'It's time to change the law on assisted dying' says MSP Ruth Davidson
Ruth Davidson has said she regrets her "mistake" in voting against a Bill on assisted dying, with the Scottish Conservative leader saying it is time for the law to change.
Ms Davidson said her own experiences of IVF treatment and some of those close to her suffering from dementia had led to a change of heart on assisted dying.
In a column for the Sunday Telegraph, she said her decision to vote against the Bill is the one choice that "eats away" after her 10-year career at Holyrood.
She is due to step down as an MSP at the election next year and is expected to enter the House of Lords.
The Scottish Parliament has twice considered Bills aimed at introducing assisted suicide, with these having brought forward by independent MSP Margo MacDonald and - following her death from Parkinson's disease - Green MSP Patrick Harvie.
Both measures failed to get enough support from MSPs to become law.
Ms Davidson, the MSP for Edinburgh Central, said her decision to vote against the independent MSP's Bill left her "genuinely torn" and her experiences in life afterwards had led her to believe that people should have more control on end-of-life decisions.
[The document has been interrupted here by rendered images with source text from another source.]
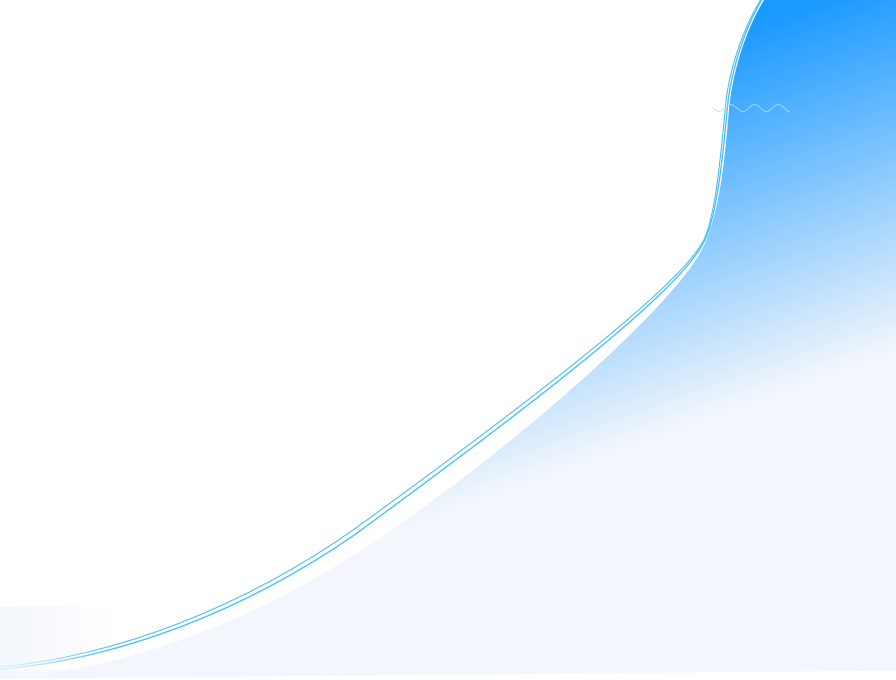
A Shadertoy shader for this background:

```glsl
// A white page with a blue-to-pale slope sweeping down from the upper right.
// Chains of cubic Beziers give a signed distance for the slope's edge and for
// the two thin outlines beside it; a sine wave and a faded panel finish it.

const vec2 DESIGN = vec2(768.0, 582.0); // design grid, y pointing down
const int STEPS = 16;                   // straight pieces per Bezier

const vec3 WHITE = vec3(1.0);
const vec3 DEEP_BLUE = vec3(0.10, 0.60, 1.0);
const vec3 PALE_BLUE = vec3(0.952, 0.966, 0.988);
const vec3 LINE_BLUE = vec3(0.25, 0.74, 0.95);
const vec3 WAVE_BLUE = vec3(0.66, 0.88, 1.0);

// Four joined cubics each, from the top edge to the lower left
const vec2 SLOPE_EDGE[13] = vec2[13](
    vec2(656, -2), vec2(638, 27), vec2(628, 63), vec2(625, 92),
    vec2(621, 140), vec2(617, 178), vec2(604, 209),
    vec2(585, 255), vec2(445, 380), vec2(325, 461),
    vec2(215, 535), vec2(100, 575), vec2(-2, 581));
const vec2 OUTER_LINE[13] = vec2[13](
    vec2(653, -2), vec2(634, 29), vec2(624, 66), vec2(622, 90),
    vec2(617, 140), vec2(613, 185), vec2(603, 206),
    vec2(583, 245), vec2(455, 343), vec2(305, 452),
    vec2(210, 519), vec2(100, 562), vec2(-2, 571));
const vec2 INNER_LINE[13] = vec2[13](
    vec2(654, -2), vec2(636, 28), vec2(626, 65), vec2(623.5, 92),
    vec2(619, 140), vec2(614, 185), vec2(604, 206),
    vec2(584, 249), vec2(455, 347), vec2(305, 457),
    vec2(210, 523), vec2(100, 565), vec2(-2, 573));

vec2 cubic(vec2 a, vec2 b, vec2 c, vec2 d, float t) {
    float s = 1.0 - t;
    return s*s*s*a + 3.0*s*s*t*b + 3.0*s*t*t*c + t*t*t*d;
}

float segmentDistance(vec2 p, vec2 a, vec2 b) {
    vec2 ab = b - a;
    return length(p - a - ab * clamp(dot(p - a, ab) / dot(ab, ab), 0.0, 1.0));
}

// Distance to a descending chain: negative on its right, positive on its left
float chainDistance(vec2 p, vec2 knots[13]) {
    float nearest = 1e5, side = 1.0;
    for (int k = 0; k < 12; k += 3) {
        vec2 from = knots[k];
        for (int i = 1; i <= STEPS; i++) {
            vec2 to = cubic(knots[k], knots[k + 1], knots[k + 2], knots[k + 3],
                            float(i) / float(STEPS));
            nearest = min(nearest, segmentDistance(p, from, to));
            if (p.y >= from.y && p.y < to.y) {
                float crossing = mix(from.x, to.x, (p.y - from.y) / (to.y - from.y));
                side = p.x > crossing ? -1.0 : 1.0;
            }
            from = to;
        }
    }
    return nearest * side;
}

float fillMask(float dist, float pixel) {
    return clamp(0.5 - dist / pixel, 0.0, 1.0);
}

// Thin strokes keep their total ink when narrower than a pixel
float strokeMask(float dist, float width, float pixel) {
    float drawn = max(width, pixel);
    return fillMask(abs(dist) - 0.5 * drawn, pixel) * width / drawn;
}

vec3 slopeColor(vec2 p) {
    float along = dot(p, vec2(0.335, 0.942));
    return mix(DEEP_BLUE, PALE_BLUE, clamp((along - 235.0) / 305.0, 0.0, 1.0));
}

float waveMask(vec2 p, float pixel) {
    float phase = 6.28319 * (p.x - 626.5) / 20.3;
    float slope = 0.93 * sin(phase);
    float dist = (p.y - 92.5 + 3.0 * cos(phase)) / sqrt(1.0 + slope * slope);
    return strokeMask(dist, 0.9, pixel) * fillMask(abs(p.x - 644.0) - 33.0, pixel);
}

void mainImage(out vec4 fragColor, in vec2 fragCoord) {
    vec2 p = fragCoord / iResolution.xy;
    p = vec2(p.x, 1.0 - p.y) * DESIGN;
    float pixel = DESIGN.y / iResolution.y;

    float edge = chainDistance(p, SLOPE_EDGE);
    float outer = chainDistance(p, OUTER_LINE);
    float inner = chainDistance(p, INNER_LINE);
    float floorMask = fillMask(p.y - 581.0 + p.x * 7.0 / 768.0, pixel);

    // Panel fading out to the right, in the lower left
    float panel = fillMask(519.0 - p.y, pixel) * floorMask
                * (1.0 - smoothstep(0.0, 118.0, p.x)) * fillMask(-inner, pixel);
    vec3 color = mix(WHITE, PALE_BLUE, 0.9 * panel);

    // Slope
    color = mix(color, slopeColor(p), fillMask(edge, pixel) * floorMask);

    // Outlines, fainter towards the left end
    float fade = mix(0.2, 1.0, smoothstep(0.0, 110.0, p.x));
    color = mix(color, LINE_BLUE, fade * strokeMask(outer, 0.9, pixel));
    color = mix(color, LINE_BLUE, fade * strokeMask(inner, 1.1, pixel));

    // Small wave across the edge
    color = mix(color, WAVE_BLUE, 0.8 * waveMask(p, pixel));

    fragColor = vec4(color, 1.0);
}
```
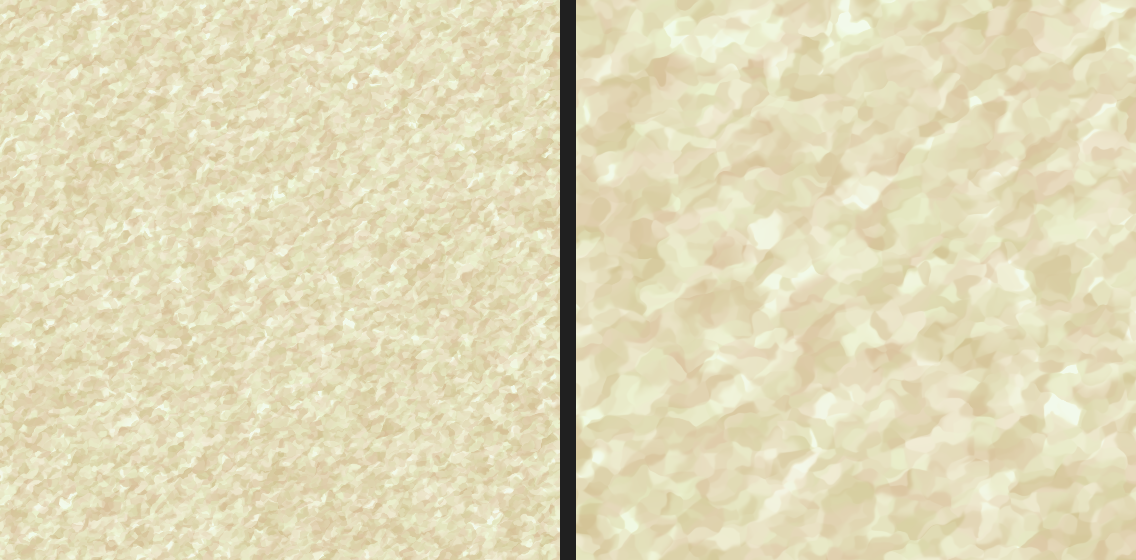
Left, the full canvas; right, a detail of the centre.
Give the GLSL for this texture, as a WebGL 2 fragment shader.

```glsl
#version 300 es
precision highp float;
precision highp int;

uniform vec2 u_resolution;
out vec4 fragColor;

#define GRAIN_SIZE vec2(0.0205, 0.0105)
#define CHIP_SIZE vec2(0.0100, 0.0078)
#define GRAIN_ANGLE 0.66
#define CHIP_ANGLE 0.12
#define EDGE_SHARPNESS 15.0
#define WARP_AMOUNT 0.0038
#define TONE_CONTRAST 1.08
#define TINT_AMOUNT 1.5
#define SHADE_COLOR vec3(0.835, 0.765, 0.595)
#define LIGHT_COLOR vec3(0.948, 0.962, 0.858)
#define GLINT_COLOR vec3(0.950, 0.980, 0.935)

// Integer hash: three values in 0..1 per cell
vec3 hash3(vec2 cell, uint seed) {
    uvec3 v = uvec3(uvec2(ivec2(cell)), seed) * 1664525u + 1013904223u;
    for (int i = 0; i < 2; i++) {
        v.x += v.y * v.z;
        v.y += v.z * v.x;
        v.z += v.x * v.y;
        v ^= v >> 16u;
    }
    return vec3(v & 0xffffu) / 65535.0;
}

vec3 valueNoise(vec2 p, uint seed) {
    vec2 cell = floor(p);
    vec2 f = fract(p);
    f = f * f * (3.0 - 2.0 * f);
    vec3 low = mix(hash3(cell, seed), hash3(cell + vec2(1, 0), seed), f.x);
    vec3 high = mix(hash3(cell + vec2(0, 1), seed), hash3(cell + vec2(1, 1), seed), f.x);
    return mix(low, high, f.y);
}

// Flat cells with softened borders: x = tone, y = tint, both in 0..1
vec2 flakes(vec2 p, vec2 size, float angle, uint seed) {
    vec2 along = vec2(cos(angle), sin(angle));
    vec2 q = vec2(dot(p, along), dot(p, vec2(-along.y, along.x))) / size;
    vec2 cell = floor(q);
    vec2 sum = vec2(0.0);
    float total = 0.0;
    for (int y = -1; y <= 1; y++) {
        for (int x = -1; x <= 1; x++) {
            vec2 id = cell + vec2(x, y);
            vec2 offset = id + hash3(id, seed).xy - q;
            float weight = exp(-EDGE_SHARPNESS * dot(offset, offset));
            sum += weight * hash3(id, seed + 7u).xy;
            total += weight;
        }
    }
    return sum / max(total, 1e-12);
}

void main() {
    vec2 p = gl_FragCoord.xy / u_resolution.y;

    // Ragged outlines
    vec2 coarseWarp = valueNoise(p * 75.0, 11u).xy - 0.5;
    vec2 fineWarp = valueNoise(p * 190.0, 12u).xy - 0.5;
    vec2 warped = p + WARP_AMOUNT * (2.2 * coarseWarp + fineWarp);

    // Slanted grains overlaid with small chips
    vec2 grain = flakes(warped, GRAIN_SIZE, GRAIN_ANGLE, 21u);
    vec2 chip = flakes(warped, CHIP_SIZE, CHIP_ANGLE, 41u);
    vec2 mixed = mix(grain, chip, 0.42) - 0.5;

    // Broad mottling
    float mottle = valueNoise(p * 9.0, 61u).x + valueNoise(p * 26.0, 62u).x - 1.0;
    float tone = 0.5 + TONE_CONTRAST * mixed.x + 0.11 * mottle;

    // Colour: ramp, green to pink tint, rare pale glints
    vec3 color = mix(SHADE_COLOR, LIGHT_COLOR, clamp(tone, 0.0, 1.0));
    color += TINT_AMOUNT * mixed.y * vec3(-0.018, 0.022, -0.014);
    color = mix(color, GLINT_COLOR, 0.8 * smoothstep(0.86, 1.02, tone));
    fragColor = vec4(color, 1.0);
}
```
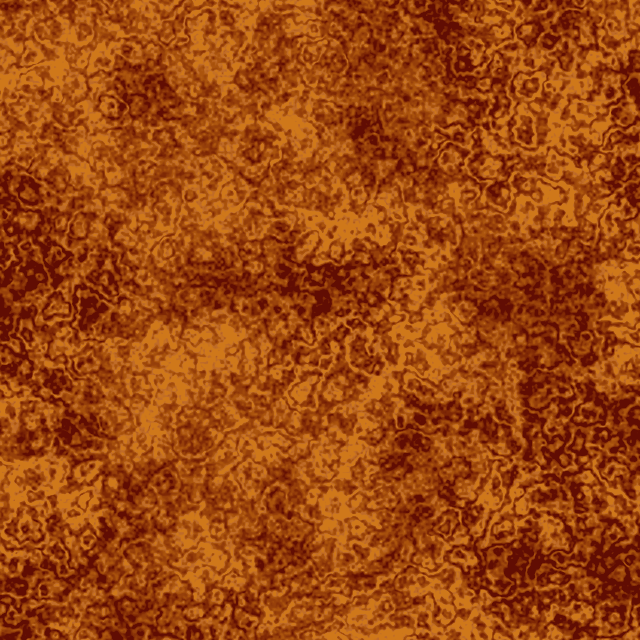
Write a Shadertoy shader that draws this texture.

```glsl
#define PATCH_SCALE 9.0
#define REGION_SCALE 3.5
#define CONTOUR_SCALE 23.0
#define CONTOUR_TURNS 30.0
#define GRAIN_SCALE 210.0
#define CONTOUR_GAIN 0.46
#define PATCH_GAIN 0.85
#define GRAIN_GAIN 0.38

const vec3 MAROON = vec3(0.38, 0.05, 0.01);
const vec3 RUST   = vec3(0.50, 0.16, 0.02);
const vec3 COPPER = vec3(0.59, 0.25, 0.04);
const vec3 AMBER  = vec3(0.67, 0.33, 0.05);
const vec3 TAN    = vec3(0.75, 0.42, 0.16);
const vec3 GOLD   = vec3(0.81, 0.47, 0.10);

float hash(vec2 p) {
    vec3 q = fract(p.xyx * 0.1031);
    q += dot(q, q.yzx + 33.33);
    return fract((q.x + q.y) * q.z);
}

float noise(vec2 p) {
    vec2 cell = floor(p), f = fract(p);
    f = f * f * (3.0 - 2.0 * f);
    float low = mix(hash(cell), hash(cell + vec2(1, 0)), f.x);
    float high = mix(hash(cell + vec2(0, 1)), hash(cell + vec2(1, 1)), f.x);
    return mix(low, high, f.y);
}

// Rotated octaves hide the lattice; the result averages one half.
float fbm(vec2 p) {
    const mat2 turn = mat2(0.8, 0.6, -0.6, 0.8);
    float sum = 0.0, weight = 0.0, amp = 0.5;
    for (int i = 0; i < 4; i++) {
        sum += amp * noise(p);
        weight += amp;
        amp *= 0.55;
        p = turn * p * 2.0 + 17.3;
    }
    return sum / weight;
}

// Colour stops sit at the middle of each tone's share of the area.
vec3 palette(float tone) {
    vec3 colour = mix(MAROON, RUST, smoothstep(0.18, 0.33, tone));
    colour = mix(colour, COPPER, smoothstep(0.33, 0.47, tone));
    colour = mix(colour, AMBER, smoothstep(0.47, 0.61, tone));
    colour = mix(colour, TAN, smoothstep(0.61, 0.71, tone));
    return mix(colour, GOLD, smoothstep(0.71, 0.80, tone));
}

void mainImage(out vec4 fragColor, in vec2 fragCoord) {
    vec2 uv = fragCoord / iResolution.y;

    // Broad regions where the contours are crisp or blurred
    float crisp = smoothstep(0.35, 0.65, fbm(uv * REGION_SCALE + 5.0));

    // Curled contour lines of a rough height field
    float height = fbm(uv * CONTOUR_SCALE + 40.0);
    float contour = 0.5 * sin(CONTOUR_TURNS * height);

    // Cloudy light and dark patches, and fine grain
    float patches = fbm(uv * PATCH_SCALE + 80.0) - 0.5;
    float grain = noise(uv * GRAIN_SCALE + 120.0) - 0.5;

    float tone = 0.5 + CONTOUR_GAIN * mix(0.65, 1.1, crisp) * contour
               + PATCH_GAIN * patches + GRAIN_GAIN * grain;
    fragColor = vec4(palette(tone), 1.0);
}
```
Speaking about the process of IVF, she said: "The systems and processes of egg retrieval; choosing donors through any number of characteristics from height to family medical history; embryo implant and even being able to guarantee against twins, makes a mockery of the mystique of kismet surrounding birth.
"And if birth can be so demystified (for the over 50,000 people who undergo IVF treatments in the UK every single year) then what rule of fate exists for death and why is there such imbalance?"
Despite watching some of those close to her being "consumed" by dementia, she said she would only support assisted suicide for the terminally ill.
Ms Davidson said: "For me, a tortuous clash of head and heart, faith and intellect, right to life versus injustice of suffering was finally resolved by living the science of birth and watching the degeneration of mind, each day."
She continued: "In 10 years of elected politics, I have made more mistakes than I can ever hope to remember - some through overreach, some by omission, others by nothing more than blunder.
"But the mistake that eats away, demanding redress, is voting against assisted dying.
"Sometimes, amid complex arguments and conflicting evidence, you know - simply know in the essence of your being - that something is plain wrong.
"It's time to change the law."